Work task: Copy out all lines of the material below in which "include" occurs.

Exercise materials:
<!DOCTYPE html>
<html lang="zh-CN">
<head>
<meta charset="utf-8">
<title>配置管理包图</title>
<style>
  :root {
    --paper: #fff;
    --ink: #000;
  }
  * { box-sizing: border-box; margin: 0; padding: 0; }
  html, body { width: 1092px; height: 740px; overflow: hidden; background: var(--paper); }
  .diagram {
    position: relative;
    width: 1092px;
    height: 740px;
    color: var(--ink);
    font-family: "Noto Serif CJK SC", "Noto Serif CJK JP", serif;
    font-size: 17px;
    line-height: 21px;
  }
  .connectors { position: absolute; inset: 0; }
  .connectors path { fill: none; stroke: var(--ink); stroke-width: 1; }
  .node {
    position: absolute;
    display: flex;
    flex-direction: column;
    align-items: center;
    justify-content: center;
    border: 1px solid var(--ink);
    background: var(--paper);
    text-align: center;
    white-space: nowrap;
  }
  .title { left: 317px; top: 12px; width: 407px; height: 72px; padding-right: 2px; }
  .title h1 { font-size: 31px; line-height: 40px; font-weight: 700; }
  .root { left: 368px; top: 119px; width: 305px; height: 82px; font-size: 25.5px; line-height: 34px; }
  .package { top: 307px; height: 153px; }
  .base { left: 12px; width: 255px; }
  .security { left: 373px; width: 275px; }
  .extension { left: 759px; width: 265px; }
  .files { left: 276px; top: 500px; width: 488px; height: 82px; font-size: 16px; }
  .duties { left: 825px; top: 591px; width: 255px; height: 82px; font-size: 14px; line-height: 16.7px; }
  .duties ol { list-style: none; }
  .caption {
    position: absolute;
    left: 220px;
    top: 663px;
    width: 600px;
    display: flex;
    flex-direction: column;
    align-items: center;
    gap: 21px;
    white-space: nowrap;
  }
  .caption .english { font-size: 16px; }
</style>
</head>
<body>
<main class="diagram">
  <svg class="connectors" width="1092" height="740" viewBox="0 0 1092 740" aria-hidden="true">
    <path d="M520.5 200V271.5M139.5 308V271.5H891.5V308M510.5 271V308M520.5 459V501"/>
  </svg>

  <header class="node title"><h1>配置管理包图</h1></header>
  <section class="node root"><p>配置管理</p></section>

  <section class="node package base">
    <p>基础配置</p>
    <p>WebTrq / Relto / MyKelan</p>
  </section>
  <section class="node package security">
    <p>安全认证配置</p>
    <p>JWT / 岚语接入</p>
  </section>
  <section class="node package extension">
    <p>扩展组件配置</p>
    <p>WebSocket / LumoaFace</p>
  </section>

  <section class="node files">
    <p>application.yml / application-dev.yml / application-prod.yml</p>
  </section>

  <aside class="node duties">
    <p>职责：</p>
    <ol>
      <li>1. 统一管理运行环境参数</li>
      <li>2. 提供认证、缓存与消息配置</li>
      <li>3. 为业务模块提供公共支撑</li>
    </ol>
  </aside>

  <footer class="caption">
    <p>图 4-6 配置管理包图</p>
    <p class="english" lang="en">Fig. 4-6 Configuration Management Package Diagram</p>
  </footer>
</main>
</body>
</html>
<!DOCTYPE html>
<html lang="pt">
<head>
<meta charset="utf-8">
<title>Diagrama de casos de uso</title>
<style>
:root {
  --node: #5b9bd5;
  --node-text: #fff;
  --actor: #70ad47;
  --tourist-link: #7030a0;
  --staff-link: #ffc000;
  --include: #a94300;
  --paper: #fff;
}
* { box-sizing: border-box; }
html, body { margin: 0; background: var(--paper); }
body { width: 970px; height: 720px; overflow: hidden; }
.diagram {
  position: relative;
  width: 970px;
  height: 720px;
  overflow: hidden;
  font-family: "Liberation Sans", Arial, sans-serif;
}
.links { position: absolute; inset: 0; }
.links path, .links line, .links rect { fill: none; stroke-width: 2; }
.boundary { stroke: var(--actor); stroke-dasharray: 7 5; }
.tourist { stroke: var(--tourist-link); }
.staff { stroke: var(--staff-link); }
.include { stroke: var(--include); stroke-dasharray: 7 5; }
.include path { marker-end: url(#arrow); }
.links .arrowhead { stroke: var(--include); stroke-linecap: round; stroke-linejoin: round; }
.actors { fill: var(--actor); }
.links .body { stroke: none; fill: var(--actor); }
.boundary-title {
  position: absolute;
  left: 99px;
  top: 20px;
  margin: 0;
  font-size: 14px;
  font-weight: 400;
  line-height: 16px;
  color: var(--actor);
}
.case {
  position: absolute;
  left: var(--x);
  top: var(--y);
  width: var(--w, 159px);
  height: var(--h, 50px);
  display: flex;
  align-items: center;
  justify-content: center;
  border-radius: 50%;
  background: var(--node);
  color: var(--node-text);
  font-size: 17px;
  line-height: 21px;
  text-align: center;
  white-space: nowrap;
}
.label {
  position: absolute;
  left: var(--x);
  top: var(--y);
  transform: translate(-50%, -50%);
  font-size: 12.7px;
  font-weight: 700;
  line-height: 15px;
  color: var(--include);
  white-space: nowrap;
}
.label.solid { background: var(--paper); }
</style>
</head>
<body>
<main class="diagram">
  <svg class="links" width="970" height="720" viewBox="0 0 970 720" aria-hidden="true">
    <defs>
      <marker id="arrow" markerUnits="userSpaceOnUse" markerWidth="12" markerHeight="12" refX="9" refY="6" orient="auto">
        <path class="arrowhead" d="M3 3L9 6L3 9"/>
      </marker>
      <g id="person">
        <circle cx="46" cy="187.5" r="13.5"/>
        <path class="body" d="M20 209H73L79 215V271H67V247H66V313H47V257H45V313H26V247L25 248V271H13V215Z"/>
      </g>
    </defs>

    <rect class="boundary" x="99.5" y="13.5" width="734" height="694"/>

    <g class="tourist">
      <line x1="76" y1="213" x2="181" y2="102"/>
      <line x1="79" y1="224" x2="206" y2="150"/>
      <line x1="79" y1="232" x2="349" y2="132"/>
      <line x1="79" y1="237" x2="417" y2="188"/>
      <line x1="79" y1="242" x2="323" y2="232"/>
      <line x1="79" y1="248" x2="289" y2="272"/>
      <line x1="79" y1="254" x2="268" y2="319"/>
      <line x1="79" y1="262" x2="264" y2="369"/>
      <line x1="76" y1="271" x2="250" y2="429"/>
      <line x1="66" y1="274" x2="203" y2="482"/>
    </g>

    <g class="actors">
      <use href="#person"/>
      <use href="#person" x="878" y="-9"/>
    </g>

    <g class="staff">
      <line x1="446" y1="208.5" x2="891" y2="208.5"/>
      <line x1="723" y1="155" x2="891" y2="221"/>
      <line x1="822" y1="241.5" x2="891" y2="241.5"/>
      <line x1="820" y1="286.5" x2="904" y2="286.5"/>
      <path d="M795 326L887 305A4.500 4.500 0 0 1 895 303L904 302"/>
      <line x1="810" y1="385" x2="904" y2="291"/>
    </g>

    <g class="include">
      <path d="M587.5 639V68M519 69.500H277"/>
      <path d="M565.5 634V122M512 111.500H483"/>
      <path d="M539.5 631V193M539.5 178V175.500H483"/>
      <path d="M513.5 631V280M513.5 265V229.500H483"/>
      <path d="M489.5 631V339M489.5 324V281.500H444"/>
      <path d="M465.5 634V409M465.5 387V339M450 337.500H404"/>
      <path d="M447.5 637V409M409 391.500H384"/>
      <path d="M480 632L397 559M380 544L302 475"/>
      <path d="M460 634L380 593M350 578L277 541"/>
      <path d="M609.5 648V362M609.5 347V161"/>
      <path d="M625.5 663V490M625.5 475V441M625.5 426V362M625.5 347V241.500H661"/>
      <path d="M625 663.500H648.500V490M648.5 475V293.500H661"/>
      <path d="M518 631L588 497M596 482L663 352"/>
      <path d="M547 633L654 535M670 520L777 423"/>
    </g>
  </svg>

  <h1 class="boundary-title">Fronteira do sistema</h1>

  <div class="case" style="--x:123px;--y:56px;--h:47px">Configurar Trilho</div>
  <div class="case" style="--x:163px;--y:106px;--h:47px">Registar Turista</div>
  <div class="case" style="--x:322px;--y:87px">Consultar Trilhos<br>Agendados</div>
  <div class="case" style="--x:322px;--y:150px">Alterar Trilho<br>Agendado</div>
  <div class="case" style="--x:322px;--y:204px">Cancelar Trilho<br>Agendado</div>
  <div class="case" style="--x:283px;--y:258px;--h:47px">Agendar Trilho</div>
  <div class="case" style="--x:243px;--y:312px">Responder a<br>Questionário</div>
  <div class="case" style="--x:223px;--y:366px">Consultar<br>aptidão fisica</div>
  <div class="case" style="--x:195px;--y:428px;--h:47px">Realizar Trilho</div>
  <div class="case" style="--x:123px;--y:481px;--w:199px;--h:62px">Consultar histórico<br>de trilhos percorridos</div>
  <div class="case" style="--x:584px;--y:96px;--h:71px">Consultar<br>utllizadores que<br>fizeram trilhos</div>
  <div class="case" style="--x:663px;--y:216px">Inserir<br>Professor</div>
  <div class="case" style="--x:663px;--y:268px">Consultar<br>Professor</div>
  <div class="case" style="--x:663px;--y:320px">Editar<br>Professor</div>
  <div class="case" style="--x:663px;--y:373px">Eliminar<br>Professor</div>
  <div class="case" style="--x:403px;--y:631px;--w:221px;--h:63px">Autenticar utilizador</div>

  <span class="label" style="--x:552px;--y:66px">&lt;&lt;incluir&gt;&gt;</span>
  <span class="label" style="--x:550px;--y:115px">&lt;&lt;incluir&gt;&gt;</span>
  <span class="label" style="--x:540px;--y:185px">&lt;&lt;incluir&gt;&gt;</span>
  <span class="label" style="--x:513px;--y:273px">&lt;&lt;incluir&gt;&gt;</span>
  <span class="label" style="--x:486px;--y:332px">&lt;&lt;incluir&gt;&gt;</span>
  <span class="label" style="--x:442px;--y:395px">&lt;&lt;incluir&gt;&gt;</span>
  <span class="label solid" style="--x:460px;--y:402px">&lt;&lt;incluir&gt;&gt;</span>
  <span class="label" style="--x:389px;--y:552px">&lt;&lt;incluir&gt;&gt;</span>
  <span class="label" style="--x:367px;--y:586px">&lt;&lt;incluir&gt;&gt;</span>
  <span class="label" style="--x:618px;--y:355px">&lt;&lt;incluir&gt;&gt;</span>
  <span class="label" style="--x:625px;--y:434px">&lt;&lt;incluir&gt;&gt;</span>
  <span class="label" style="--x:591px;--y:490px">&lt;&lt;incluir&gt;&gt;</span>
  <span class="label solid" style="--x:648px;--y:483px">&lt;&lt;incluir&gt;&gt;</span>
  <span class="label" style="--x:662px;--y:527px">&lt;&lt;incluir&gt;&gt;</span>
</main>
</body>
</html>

Written response:
  --include: #a94300;
.include { stroke: var(--include); stroke-dasharray: 7 5; }
.include path { marker-end: url(#arrow); }
.links .arrowhead { stroke: var(--include); stroke-linecap: round; stroke-linejoin: round; }
  color: var(--include);
    <g class="include">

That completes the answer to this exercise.